(b) are ill served by extending their protections indiscriminately. Here, it is obvious that the contracting parties both had substantial bargaining power and negotiated the clause in question to accommodate their various business purposes. Governmental protection is unnecessary in such a case. Since Burson and Chipurnoi, supra, did not involve leases which met the two threshold requirements in OCGA 13-8-2
(b), I would overrule those two cases.
"The 'freedom of individuals to contract' is part of the basic liberties enjoyed by the citizens of this state and should not be interfered with in the absence of clear necessity.
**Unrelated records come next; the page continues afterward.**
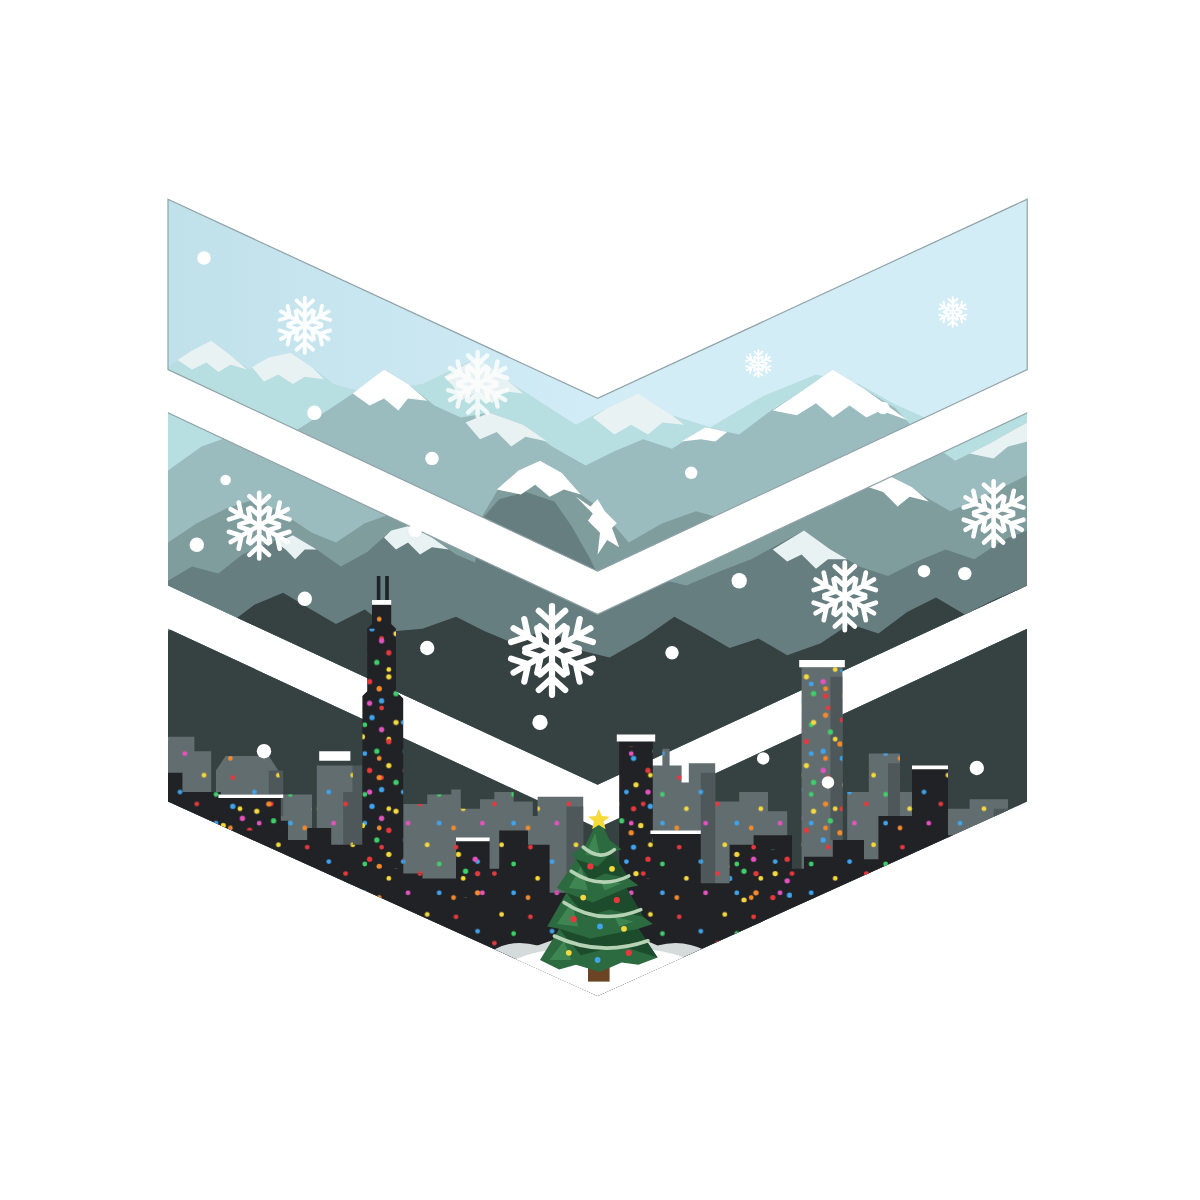
<!DOCTYPE html>
<html lang="en">
<head>
<meta charset="utf-8">
<title>Winter chevrons</title>
<style>
:root{
  --paper:#fff; --sky:#d3edf7; --sky-deep:#c0e1ea;
  --ridge-1:#b7dee0; --ridge-2:#9bbcbf; --ridge-3:#809d9e; --ridge-4:#667e7f; --ridge-5:#364142;
  --snow:#fff; --snow-soft:#e9f2f3; --snow-shade:#d5dbdb;
  --tower-back:#626d6f; --tower-mid:#4e585a; --tower-front:#202225;
  --pine:#2c6a3f; --pine-dark:#1d4c2d; --pine-light:#3f8552; --garland:#b5d3b4; --trunk:#6b4423;
  --red:#e8383d; --blue:#3fa4ee; --yellow:#f6d93b; --green:#3fcf6a; --pink:#e653c0; --orange:#f58a2c;
}
html,body{margin:0;background:var(--paper);overflow:hidden}
.canvas{display:block;width:1200px;height:1200px;background:var(--paper)}
.r1{fill:var(--ridge-1)}.r2{fill:var(--ridge-2)}.r3{fill:var(--ridge-3)}.r4{fill:var(--ridge-4)}.r5{fill:var(--ridge-5)}
.snow{fill:var(--snow)}.snow-soft{fill:var(--snow-soft)}
.back{fill:var(--tower-back)}.mid{fill:var(--tower-mid)}.front{fill:var(--tower-front)}
.red{fill:var(--red)}.blue{fill:var(--blue)}.yellow{fill:var(--yellow)}.green{fill:var(--green)}.pink{fill:var(--pink)}.orange{fill:var(--orange)}
.flake{fill:none;stroke:var(--snow);stroke-width:2.6;stroke-linecap:round;stroke-linejoin:round}
.edge{fill:none;stroke:#8fa3a6;stroke-width:.5}
</style>
</head>
<body>
<svg class="canvas" viewBox="0 0 500 500" role="img" aria-label="Three downward chevrons holding a snowy mountain range, a city skyline with coloured lights and a Christmas tree">
<defs>
  <linearGradient id="sky-fill" x1="0" x2="1" y1="0" y2="0">
    <stop offset="0" stop-color="var(--sky-deep)"/><stop offset=".55" stop-color="var(--sky)"/><stop offset="1" stop-color="var(--sky)"/>
  </linearGradient>
  <path id="band-top" d="M70 83 249 166 428 83V154L249 238 70 154Z"/>
  <path id="band-middle" d="M70 172 249 256 428 172V244L249 327 70 244Z"/>
  <path id="band-bottom" d="M70 262 249 345 428 262V334L249 415 70 334Z"/>
  <clipPath id="bands"><use href="#band-top"/><use href="#band-middle"/><use href="#band-bottom"/></clipPath>
  <clipPath id="city-area"><path d="M70 200H428V334L249 415 70 334Z"/></clipPath>

  <g id="flake-arm"><path d="M0 0V-18.5M-5.5-16.5 0-11.5 5.5-16.5M-5-10 0-5.5 5-10"/></g>
  <g id="snowflake" class="flake">
    <use href="#flake-arm"/><use href="#flake-arm" transform="rotate(60)"/><use href="#flake-arm" transform="rotate(120)"/>
    <use href="#flake-arm" transform="rotate(180)"/><use href="#flake-arm" transform="rotate(240)"/><use href="#flake-arm" transform="rotate(300)"/>
  </g>

  <pattern id="lights-dense" width="29" height="37" patternUnits="userSpaceOnUse">
    <g class="red"><circle cx="3" cy="4" r="1.1"/><circle cx="17" cy="13" r="1.1"/><circle cx="9" cy="25" r="1.1"/><circle cx="25" cy="31" r="1.1"/></g>
    <g class="blue"><circle cx="10" cy="3" r="1.1"/><circle cx="24" cy="17" r="1.1"/><circle cx="3" cy="20" r="1.1"/><circle cx="14" cy="33" r="1.1"/></g>
    <g class="yellow"><circle cx="6" cy="11" r="1.1"/><circle cx="20" cy="5" r="1.1"/><circle cx="17" cy="23" r="1.1"/><circle cx="4" cy="31" r="1.1"/></g>
    <g class="green"><circle cx="12" cy="17" r="1.1"/><circle cx="27" cy="9" r="1.1"/><circle cx="20" cy="30" r="1.1"/></g>
    <g class="pink"><circle cx="14" cy="8" r="1.1"/><circle cx="24" cy="25" r="1.1"/><circle cx="9" cy="34" r="1.1"/></g>
    <g class="orange"><circle cx="2" cy="14" r="1.1"/><circle cx="25" cy="2" r="1.1"/><circle cx="13" cy="28" r="1.1"/></g>
  </pattern>
  <pattern id="lights-sparse" width="31" height="29" patternUnits="userSpaceOnUse">
    <g class="red"><circle cx="4" cy="5" r="1"/><circle cx="20" cy="16" r="1"/></g>
    <g class="blue"><circle cx="13" cy="11" r="1"/><circle cx="28" cy="24" r="1"/></g>
    <g class="yellow"><circle cx="7" cy="18" r="1"/><circle cx="23" cy="4" r="1"/></g>
    <circle class="green" cx="28" cy="12" r="1"/><circle class="pink" cx="15" cy="24" r="1"/><circle class="orange" cx="3" cy="26" r="1"/>
  </pattern>

  <path id="back-towers" d="M70 307H81V313H88V400H70ZM90 321 94 315H112L116 321 118 331H130V400H90ZM132 319H147V400H132ZM168 335H178V331H188V329H192V337H200V333H206V330H214V334H222V340H224V332H243V400H168ZM271 326V319H276V312H279V319H284V326H287V318H298V400H271ZM298 334H308V330H320V338H328V400H298ZM334 278H351V400H334ZM353 330H362V314H375V330H381V400H353ZM395 337H404V333H420V339H428V400H395Z"/>
  <path id="front-towers" d="M70 322H76V330H92V331H117V342H120V350H128V345H138V352H151V290L153 288V262L155 260V252H163V260L165 262V288L168 291V364H176V366H190V350H204V362H208V346H220V352H229V372H258V308H272V347H292V368H304V352H314V348H330V362H335V357H347V350H360V358H366V340H380V320H395V348H428V415H70Z"/>
</defs>

<g id="mountains" clip-path="url(#bands)">
  <rect x="70" y="80" width="358" height="340" fill="url(#sky-fill)"/>

  <g id="ridge-far">
    <path class="r1" d="M70 153 80 146 88 142 96 148 104 154 112 149 121 147 130 153 139 160 150 163 176 160 199 149 212 159 226 168 240 177 253 170 266 164 280 173 296 178 318 165 340 156 358 160 372 168 392 177 410 170 428 160V260H70Z"/>
    <path class="snow-soft" d="M74 150 80 146 88 142 96 148 103 154 96 152 91 155 86 151 80 154ZM105 153 112 149 121 147 130 153 135 158 127 157 122 160 116 156 110 159ZM185 157 199 149 212 159 218 164 210 163 205 168 199 163 192 167 189 161ZM247 174 253 170 266 164 280 173 285 177 276 176 270 181 263 177 256 181Z"/>
  </g>

  <g id="ridge-second">
    <path class="r2" d="M70 196 84 186 98 181 110 186 124 179 138 170 150 162 160 154 170 160 181 169 192 174 204 172 218 177 230 186 244 194 256 188 268 183 280 187 294 178 308 181 320 172 334 163 347 154 360 162 373 170 384 182 398 192 412 185 428 176V290H70Z"/>
    <path class="snow" d="M147 164 160 154 170 160 178 167 170 166 166 171 160 166 154 169ZM322 171 334 163 347 154 360 162 378 175 367 171 361 174 354 169 347 174 340 168 332 173ZM284 184 294 178 303 180 298 184 292 183Z"/>
    <path class="snow-soft" d="M194 176 204 172 218 177 228 184 219 182 213 186 207 180 200 183ZM404 189 412 185 428 176V184L420 186 414 191Z"/>
  </g>

  <g id="ridge-third">
    <path class="r3" d="M70 226 82 218 94 212 106 208 118 214 130 222 140 226 152 218 166 213 178 219 190 226 201 215 208 203 216 196 225 192 234 197 242 206 250 212 262 226 276 218 290 213 304 217 318 210 332 205 346 211 358 204 370 198 382 205 396 213 412 206 428 198V300H70Z"/>
    <path class="r4" d="M201 216 208 208 219 205 231 209 238 219 246 233 252 246H196Z"/>
    <path class="snow" d="M207 204 216 196 225 192 234 197 242 206 235 204 229 207 223 202 217 206ZM362 203 370 198 380 203 387 209 379 207 374 211 368 205Z"/>
    <path class="snow" d="M240 207 246 211 249 208 252 213 257 218 255 220 258 228 253 225 249 231 250 222 245 217 247 214Z"/>
  </g>

  <g id="ridge-fourth">
    <path class="r4" d="M70 242 80 236 91 239 101 231 112 226 122 223 132 229 142 236 153 230 163 221 171 219 180 224 190 231 204 237 218 233 232 239 246 248 260 249 274 241 286 244 300 238 313 233 324 227 335 221 346 229 358 236 370 240 382 234 394 229 406 233 418 225 428 221V330H70Z"/>
    <path class="snow-soft" d="M115 226 122 223 132 229 127 229 123 233 119 229ZM160 224 163 221 171 219 180 224 187 229 180 228 175 231 170 226 165 229ZM322 229 335 221 346 229 353 233 345 233 340 237 334 231 328 234Z"/>
  </g>

  <g id="ridge-near">
    <path class="r5" d="M70 263 82 256 94 261 106 252 118 247 128 253 140 260 152 254 164 263 176 262 190 257 202 263 214 268 228 262 242 271 254 274 268 266 281 257 292 263 304 270 316 266 328 273 342 268 354 260 366 264 378 255 390 249 402 256 414 250 428 244V420H70Z"/>
  </g>
</g>

<g class="edge">
  <use href="#band-top"/><path d="M70 172 249 256 428 172"/>
</g>

<g id="skyline" clip-path="url(#city-area)">
  <use href="#back-towers" class="back"/>
  <path class="mid" d="M147 319H151V400H143V330H147ZM112 321H118V340H112ZM236 336H243V372H236ZM292 322H298V372H292ZM346 282H351V350H346ZM370 318H375V345H370ZM414 337H420V350H414Z"/>
  <use href="#back-towers" fill="url(#lights-sparse)"/>
  <rect x="334" y="279" width="17" height="75" fill="url(#lights-dense)"/>
  <use href="#front-towers" class="front"/>
  <use href="#front-towers" fill="url(#lights-sparse)"/>
  <g fill="url(#lights-dense)">
    <path d="M153 262H165V288L168 291V362H151V290L153 288Z"/>
    <path d="M258 311H272V366H258ZM92 333H117V346H92ZM190 352H204V374H190ZM304 354H330V376H304Z"/>
  </g>
  <path class="snow" d="M155 250H163V252H155ZM257 306H273V309H257ZM333 275H352V278H333ZM133 313H146V317H133ZM91 331H118V332.5H91ZM380 319H395V320.5H380ZM190 349H204V350.5H190ZM271 346H292V347.5H271Z"/>
  <path class="front" d="M157 240H158.500V250H157ZM160.500 240H162V250H160.500Z"/>
  <path id="snow-ground" fill="var(--snow-shade)" d="M205 396Q214 391 224 394Q238 388 250 391Q264 389 274 394Q284 391 294 396L249 416Z"/>
  <path class="snow" d="M214 400Q230 393 249 397Q270 393 285 399L249 415Z"/>
</g>

<g id="christmas-tree">
  <rect x="245" y="401" width="9" height="8" fill="var(--trunk)"/>
  <path fill="var(--pine)" d="M249.500 341 254 350 259 354 255 355 262 366 266 369 261 370 268 382 272 385 266 387 274 399 266 402 259 401 250 405 240 402 233 404 225 400 233 387 228 386 236 372 232 370 240 358 238 356 244 352Z"/>
  <path fill="var(--pine-dark)" d="M240 358 249 361 255 355 262 366 252 364 246 367ZM236 372 247 376 261 370 268 382 254 379 244 382ZM233 387 246 391 266 387 274 399 258 394 242 398Z"/>
  <path fill="var(--pine-light)" d="M248 347 250 357 244 356ZM242 361 245 371 237 370ZM238 376 241 386 232 385ZM256 382 264 384 258 386ZM250 367 259 368 252 371ZM235 392 238 400 229 400Z"/>
  <path fill="none" stroke="var(--garland)" stroke-width="1.500" stroke-linecap="round" d="M243 353Q250 359 256 354M238 363Q250 371 262 365M235 376Q250 386 267 379M231 390Q250 399 270 392"/>
  <path class="yellow" d="M249.500 337 250.700 340 254 340.300 251.500 342.300 252.300 345.500 249.500 343.700 246.700 345.500 247.500 342.300 245 340.300 248.300 340Z"/>
  <g class="red"><circle cx="246" cy="361" r="1.300"/><circle cx="257" cy="375" r="1.300"/><circle cx="239" cy="383" r="1.300"/><circle cx="262" cy="397" r="1.300"/></g>
  <g class="yellow"><circle cx="255" cy="362" r="1.200"/><circle cx="243" cy="374" r="1.200"/><circle cx="260" cy="387" r="1.200"/><circle cx="237" cy="397" r="1.200"/></g>
  <g class="blue"><circle cx="250" cy="386" r="1.200"/><circle cx="249" cy="400" r="1.200"/></g>
</g>

<g id="snowflakes">
  <use href="#snowflake" transform="translate(127 135.500) scale(.62)" opacity=".95"/>
  <use href="#snowflake" transform="translate(199 160) scale(.72)" opacity=".8"/>
  <use href="#snowflake" transform="translate(316 151.500) scale(.3)"/>
  <use href="#snowflake" transform="translate(397 130) scale(.33)"/>
  <use href="#snowflake" transform="translate(108 219) scale(.74)"/>
  <use href="#snowflake" transform="translate(414 214) scale(.73)"/>
  <use href="#snowflake" transform="translate(352 248.500) scale(.76)"/>
  <use href="#snowflake" transform="translate(230 271)" stroke-width="3.200"/>
</g>

<g id="falling-snow" class="snow">
  <circle cx="85" cy="107.500" r="2.800"/><circle cx="131" cy="172" r="3"/><circle cx="180" cy="191" r="2.800"/><circle cx="288" cy="197" r="2.600"/>
  <circle cx="368" cy="170" r="2.600"/><circle cx="82" cy="227" r="3"/><circle cx="127" cy="249.500" r="3"/><circle cx="173" cy="221" r="2.800"/>
  <circle cx="308" cy="242" r="3.200"/><circle cx="280" cy="272" r="2.800"/><circle cx="402" cy="239" r="2.800"/><circle cx="385" cy="238" r="2.600"/>
  <circle cx="178" cy="270" r="3"/><circle cx="225" cy="301" r="3.200"/><circle cx="110" cy="313" r="3"/><circle cx="208" cy="318" r="0"/>
  <circle cx="407" cy="320" r="3"/><circle cx="345" cy="326" r="2.600"/><circle cx="318" cy="316" r="2.600"/><circle cx="94" cy="200" r="2.200"/>
</g>
</svg>
</body>
</html>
So important is this freedom that our legislature is prohibited from passing laws impairing the obligation of contract. [Cit.]" National Consultants v. Burt, 186 Ga. App. 27
, 32 (366 SE2d 344
) (1988). I would follow the venerable rule, as stated in Phenix Ins. Co. v. Clay, 101 Ga. 331
, 332 (28 SE 853
) (1897), that "[i]t is well settled that contracts will not be avoided by the courts as against public policy, except 'where the case is free from doubt and where an injury to the public interest clearly appears.' " Because "all people who are capable of contracting shall be extended the full freedom of doing so if they do not in some manner violate the public policy of this state," Cash v. Street & Trail, 136 Ga. App. 462
, 466 (221 SE2d 640
) (1975), and I do not find the exculpatory clause in this commercial lease offensive to the public policy of this state expressed in either OCGA 13-8-2
(b) or OCGA 44-7-2
(b), I would reverse the judgment below.
I am authorized to state that Judge Beasley joins in this dissent.
R. Wayne Thorpe, Alston & Bird, Richard R. Hays, Smith, Gambrell & Russell, Thomas E. McCarter, for appellees.